A bipartisan group of 112 House lawmakers submitted a letter to the White House expressing concern about China’s progress in accelerating its approvals of biotech-enhanced events, and asking that President Obama raise the issue during the upcoming Joint Commission on Commerce and Trade (JCCT) later this month.
“China continues to be a very significant trading partner for U.S. agriculture,” the House members noted. “Paving a path forward through continued high-level engagement is essential to facilitate a more positive trade environment and relationship, including for products of agricultural biotechnology.”
The lawmakers’ concerns focused on recent amendments to China’s biotech regulatory regime that provide “less clarity and specificity around the approval process, rather than more transparency and accountability.” These changes conflict with commitments that China made in September 2015 and June 2016 regarding its regulatory process, said the lawmakers.
“Delayed approvals that limit access to innovative products and encumber trade only serve to undermine the progress made to date and significantly dampens innovation and trade affecting both the U.S. and Chinese economies,” their letter notes.
The letter also urges the administration to address these issues within the context of enhancing the overall U.S.-China trading relationship. The House members sought input from the NGFA and other groups in drafting the letter.
In February, three of 11 biotech products awaiting regulatory consideration by China were approved. But China has issued no approvals since that time, and the letter notes that the backlog continues to grow. There are now a total of 25 biotech products in the regulatory queue in China, including eight in the final stage.
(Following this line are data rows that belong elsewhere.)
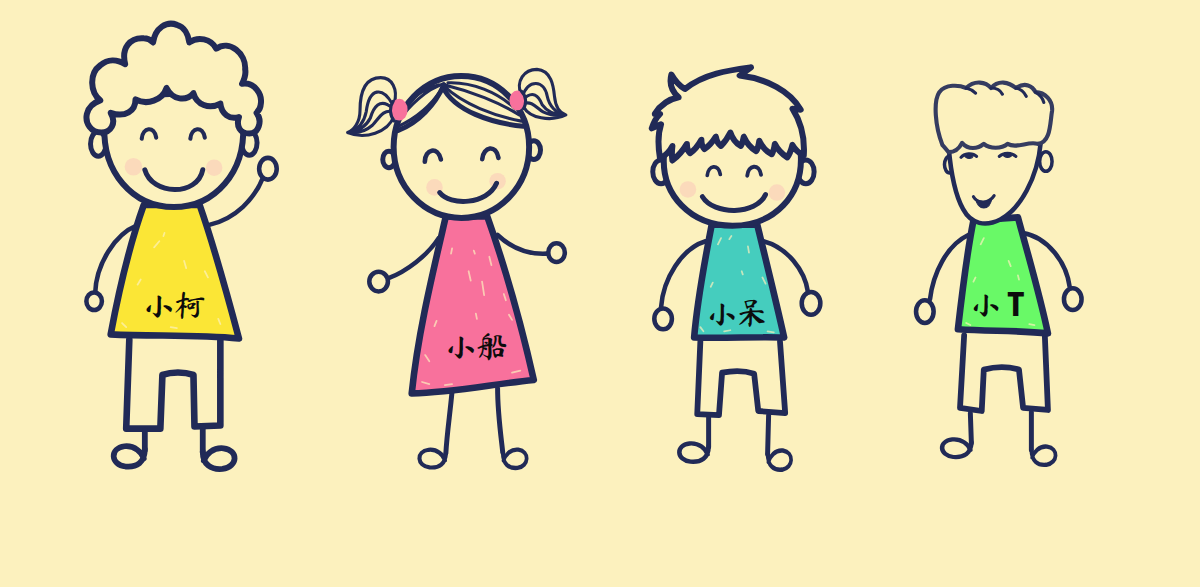
<!DOCTYPE html>
<html lang="zh-CN">
<head>
<meta charset="utf-8">
<title>四个小伙伴</title>
<link rel="stylesheet" href="https://fonts.googleapis.com/css2?family=Ma+Shan+Zheng&amp;family=Roboto+Condensed:wght@900&amp;display=swap">
<style>
:root{
  --paper:#fcf1be;
  --ink:#212a57;
  --soft-ink:#353c60;
  --yellow:#fbe636;
  --pink:#f8719c;
  --teal:#45cdbe;
  --green:#69f967;
  --blush:#fbdabb;
  --lettering:#0c0c0c;
}
html,body{margin:0;padding:0;overflow:hidden;background:var(--paper)}
.poster{display:block;width:1200px;height:587px;background:var(--paper)}
.friend{fill:none;stroke:var(--ink);stroke-width:4.8;stroke-linecap:round;stroke-linejoin:round}
.heavy{stroke-width:6.4}
.medium{stroke-width:5.6}
.head,.ear,.hair,.hand{fill:var(--paper)}
.head,.hair{stroke-width:5.8}
.limb{stroke-width:4.4}
.strand{stroke-width:3}
.eye{stroke-width:4}
.smile{stroke-width:4.8}
.cheek{fill:var(--blush);stroke:none}
.solid{fill:var(--ink);stroke-width:1}
.tie{fill:var(--pink);stroke:none}
.fleck{stroke:var(--paper);stroke-width:1.7;opacity:.7}
.yellow{fill:var(--yellow)}
.pink{fill:var(--pink)}
.teal{fill:var(--teal)}
.green{fill:var(--green)}
.slim .head{stroke-width:4.4}
.slim .hair{stroke-width:4;stroke:var(--soft-ink)}
.slim .ear{stroke-width:3.4}
.name{font-family:"Ma Shan Zheng",cursive;font-size:29px;fill:var(--lettering);stroke:none}
.letter{font-family:"Roboto Condensed",sans-serif;font-weight:900;font-size:32px}
</style>
</head>
<body>
<svg class="poster" viewBox="0 0 1160 567" preserveAspectRatio="none" width="1200" height="587">
  <defs>
    <path id="foot" d="M0 0C0 13 8 18 19 17C34 15 35 -1 20 -3C10 -4 3 3 1 9"/>
    <path id="happy-eye" d="M-7 6C-6 -5 5 -7 7 5"/>
  </defs>

  <g class="friend" id="curly-boy">
    <g class="limb">
      <path d="M132 218C112 226 93 254 92 283"/>
      <ellipse class="hand" cx="91" cy="291" rx="7.5" ry="8.5"/>
      <path d="M203 217C228 211 246 192 254 172"/>
      <ellipse class="hand" cx="259" cy="163" rx="8.5" ry="10.5"/>
    </g>
    <path class="heavy" d="M125 328L122 414L155 414L157 362C166 359 178 359 187 362L188 412L213 411L213 329"/>
    <g class="medium">
      <path d="M140 416L140 435M196 413L196 437"/>
      <use href="#foot" transform="translate(140 434) scale(-.98 .98)"/>
      <use href="#foot" transform="translate(196 436)"/>
    </g>
    <path class="heavy yellow" d="M139 198L193 198C207 238 219 282 231 327C190 323 150 325 107 323C115 280 124 240 139 198Z"/>
    <path class="fleck" d="M149 239l5-6M158 228l1-3M178 252l2 7M136 270l-3 5M198 262l3 6M118 312l4 4M165 316l6 1M211 308l2 5"/>
    <ellipse class="ear" cx="95" cy="139" rx="7.5" ry="12"/>
    <ellipse class="ear" cx="241" cy="138" rx="7.5" ry="12"/>
    <path class="head" d="M101 122C99 166 128 200 168 200C208 200 237 166 235 122C220 80 120 80 101 122Z"/>
    <path class="hair" d="M98 128C88 128 82 119 84 110C86 102 91 99 97 97C87 89 86 71 97 63C104 57 113 57 121 62C117 46 126 36 139 37C143 37 146 39 148 41C150 27 161 20 171 24C178 26 182 33 183 41C191 35 204 37 209 47C222 38 238 52 237 67C238 72 236 77 234 81C246 79 254 91 252 101C252 104 250 107 248 109C254 117 250 129 241 129C232 129 228 122 231 113C222 116 214 110 213 100C202 106 190 101 187 90C180 98 167 97 161 85C157 97 142 102 131 96C131 107 121 114 107 109C113 119 107 128 98 128Z"/>
    <circle class="cheek" cx="129" cy="161" r="8.5"/>
    <circle class="cheek" cx="207" cy="162" r="8"/>
    <use class="eye" href="#happy-eye" x="144" y="128"/>
    <use class="eye" href="#happy-eye" x="191" y="128"/>
    <path class="smile" d="M140 164C147 189 191 190 196 164"/>
    <text class="name" x="137" y="305" textLength="62" lengthAdjust="spacingAndGlyphs">小柯</text>
  </g>

  <g class="friend" id="pigtail-girl">
    <g class="limb">
      <path d="M424 230C413 247 393 262 375 269"/>
      <ellipse class="hand" cx="366" cy="272" rx="9" ry="9.5"/>
      <path d="M481 227C496 241 513 246 529 245"/>
      <ellipse class="hand" cx="538" cy="244" rx="8" ry="9"/>
    </g>
    <path d="M437 378C435 400 432 419 431 438M481 375C481 398 484 419 486 437"/>
    <use href="#foot" transform="translate(431 437) scale(-.83 .85)"/>
    <use href="#foot" transform="translate(486 437) scale(.75 .88)"/>
    <path class="heavy pink" d="M431 209L471 209C489 260 504 314 516 367C476 371 438 379 398 380C404 322 418 265 431 209Z"/>
    <path class="fleck" d="M453 262l2 9M466 272l2 13M473 248l2 8M437 240l-1 5M458 242l1 3M411 343l4 6M408 369l7 2M430 372l7-1M495 360l8-2M487 284l2 6M422 310l-2 5M460 303l1 5M492 304l3 5"/>
    <path class="hair strand" d="M381 100C385 86 379 75 368 75C351 75 348 92 348 107C348 118 342 126 336 128C353 135 375 128 381 112Z"/>
    <path class="strand" d="M379 100C370 84 357 84 354 108C352 118 346 125 338 128M379 104C367 94 361 104 358 114C354 122 346 127 338 128M380 108C370 105 366 115 360 121C353 127 346 129 338 128"/>
    <path class="hair strand" d="M504 92C498 78 507 67 519 67C533 68 535 83 536 93C537 103 541 109 547 111C532 118 512 114 506 103Z"/>
    <path class="strand" d="M505 93C511 76 526 77 529 93C531 103 538 109 545 111M505 97C515 86 521 93 524 101C529 108 537 111 545 111M506 100C515 97 519 105 525 108C531 111 538 112 545 111"/>
    <ellipse class="ear" cx="376" cy="154" rx="6" ry="8"/>
    <ellipse class="ear" cx="516" cy="145" rx="6.5" ry="9"/>
    <ellipse class="head" cx="446" cy="142" rx="65.5" ry="68.5"/>
    <path d="M429 82C421 101 404 119 385 126M428 84C439 107 475 119 506 122"/>
    <path class="strand" d="M429 81C412 86 395 103 386 116M427 86C416 103 400 115 385 122M424 82C408 86 397 95 390 107M429 83C448 101 478 112 504 117M430 82C455 88 483 99 502 111M433 80C456 79 481 89 498 105"/>
    <ellipse class="tie" cx="386" cy="106" rx="8" ry="10.5"/>
    <ellipse class="tie" cx="500" cy="97" rx="7.5" ry="9.5"/>
    <path class="strand" d="M380 98C376 104 377 112 381 117M504 88C509 93 509 100 506 105"/>
    <circle class="cheek" cx="420" cy="181" r="8"/>
    <circle class="cheek" cx="481" cy="175" r="8"/>
    <use class="eye" href="#happy-eye" transform="translate(418 149) rotate(-4) scale(1.12)"/>
    <use class="eye" href="#happy-eye" transform="translate(474 147) scale(1.12)"/>
    <path class="smile" d="M425 186C435 199 471 198 480 177"/>
    <text class="name" x="429" y="345" textLength="62" lengthAdjust="spacingAndGlyphs">小船</text>
  </g>

  <g class="friend" id="spiky-boy">
    <g class="limb">
      <path d="M682 233C659 240 641 269 639 297"/>
      <ellipse class="hand" cx="641" cy="308" rx="8.5" ry="10"/>
      <path d="M738 233C761 239 778 261 781 282"/>
      <ellipse class="hand" cx="784" cy="293" rx="9" ry="11"/>
    </g>
    <path class="medium" d="M677 330L674 400L695 401L698 360C708 358 720 358 729 361L733 397L759 399L754 330"/>
    <path d="M685 403L685 432M743 401L742 439"/>
    <use href="#foot" transform="translate(685 431) scale(-.92 .88)"/>
    <use href="#foot" transform="translate(742 438) scale(.74 .92)"/>
    <path class="heavy teal" d="M688 217L732 217C741 254 750 290 758 326C730 325 702 327 671 326C674 290 681 253 688 217Z"/>
    <path class="fleck" d="M694 236l3-6M705 231l2-3M723 238l1 6M689 273l-2 4M737 268l3 6M677 316l3 4M700 320l6-1M742 320l6 1M717 262l1 3"/>
    <ellipse class="ear" cx="639" cy="166" rx="8" ry="11.5"/>
    <ellipse class="ear" cx="779" cy="166" rx="8" ry="11.5"/>
    <path class="head" d="M642 148C638 189 669 218 708 218C748 218 777 189 774 148C758 108 662 108 642 148Z"/>
    <path class="hair medium" d="M638 153C636 141 636 129 639 120L630 124C632 118 634 114 638 110L633 110C638 102 646 96 656 94C649 88 647 80 649 72C653 79 657 83 662 86C681 71 704 68 726 65L715 73C741 76 764 88 774 106L766 105C775 119 778 134 777 150Q770 147 766 140Q764 148 761 152Q753 147 749 139Q748 146 746 149Q738 145 734 136Q733 143 731 146Q723 141 719 132Q718 138 716 141Q709 137 706 128Q702 136 697 141Q693 138 692 132Q687 140 681 144Q678 141 678 135Q673 144 667 148Q664 145 664 139Q658 149 650 155Q649 149 650 141Q646 149 638 153Z"/>
    <circle class="cheek" cx="665" cy="183" r="8"/>
    <circle class="cheek" cx="751" cy="186" r="8"/>
    <use class="eye" href="#happy-eye" transform="translate(690 164) scale(.9)"/>
    <use class="eye" href="#happy-eye" transform="translate(729 164) scale(.95)"/>
    <path class="smile" d="M679 190C690 208 731 208 740 188"/>
    <text class="name" x="682" y="313" textLength="60" lengthAdjust="spacingAndGlyphs">小呆</text>
  </g>

  <g class="friend slim" id="slim-boy">
    <g class="limb">
      <path d="M936 227C915 237 902 264 899 289"/>
      <ellipse class="hand" cx="894" cy="301" rx="8.5" ry="11"/>
      <path d="M989 225C1013 229 1031 254 1034 277"/>
      <ellipse class="hand" cx="1037" cy="289" rx="8.5" ry="10.5"/>
    </g>
    <path class="medium" d="M932 324L928 394L949 397L951 357C962 354 975 354 985 357L989 394L1013 396L1010 324"/>
    <path d="M938 399L939 428M997 398L997 435"/>
    <use href="#foot" transform="translate(939 427) scale(-.92 .85)"/>
    <use href="#foot" transform="translate(997 434) scale(.76 .88)"/>
    <path class="heavy green" d="M941 213L984 210C994 247 1005 284 1013 322C984 319 956 320 926 318C930 283 934 248 941 213Z"/>
    <path class="fleck" d="M948 236l3-6M975 252l2 5M943 268l-2 4M934 312l4 2M995 313l5 1M984 266l1 4"/>
    <ellipse class="ear" cx="918" cy="159" rx="5" ry="8"/>
    <ellipse class="ear" cx="1011" cy="156" rx="6" ry="9.5"/>
    <path class="head" d="M917 142C919 165 923 188 931 202C939 217 953 219 967 212C986 202 1003 172 1006 138C985 110 940 115 917 142Z"/>
    <path class="hair" d="M911 140C904 122 902 98 908 89C914 81 927 82 934 85C942 77 953 79 958 85C965 77 975 79 982 85C991 79 998 83 1001 89C1010 89 1018 97 1017 107C1015 118 1016 138 1003 139C994 136 983 144 974 139C968 144 957 144 951 139C945 144 936 145 930 138C927 144 922 147 917 147C915 145 913 142 911 140Z"/>
    <path class="strand" d="M934 85C938 86 941 88 943 90M958 85C963 85 967 87 969 91M982 85C987 86 990 89 992 93M1001 89C1006 92 1008 95 1009 99"/>
    <g id="soft-eyes">
      <path class="strand" d="M929 152C932 148 940 147 944 151M966 151C970 147 978 147 982 151"/>
      <path class="solid" d="M932 150C935 148 939 148 941 150C940 154 934 154 932 150ZM969 149C972 147 976 147 979 149C977 153 971 153 969 149Z"/>
    </g>
    <path class="strand" d="M941 190C945 197 956 197 961 189"/>
    <path class="solid" d="M943 192C948 196 955 196 959 191C958 197 955 201 951 201C947 201 944 197 943 192Z"/>
    <text class="name" x="937" y="304" textLength="30" lengthAdjust="spacingAndGlyphs">小</text>
    <text class="name letter" x="973.5" y="305" textLength="17" lengthAdjust="spacingAndGlyphs">T</text>
  </g>
</svg>
</body>
</html>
Four of these products have been under review since mid-2011.
In conclusion, the lawmakers asked the White House to engage its Chinese counterparts in preparation for the JCCT and to place added focus on transitioning China’s commitments into “positive action.”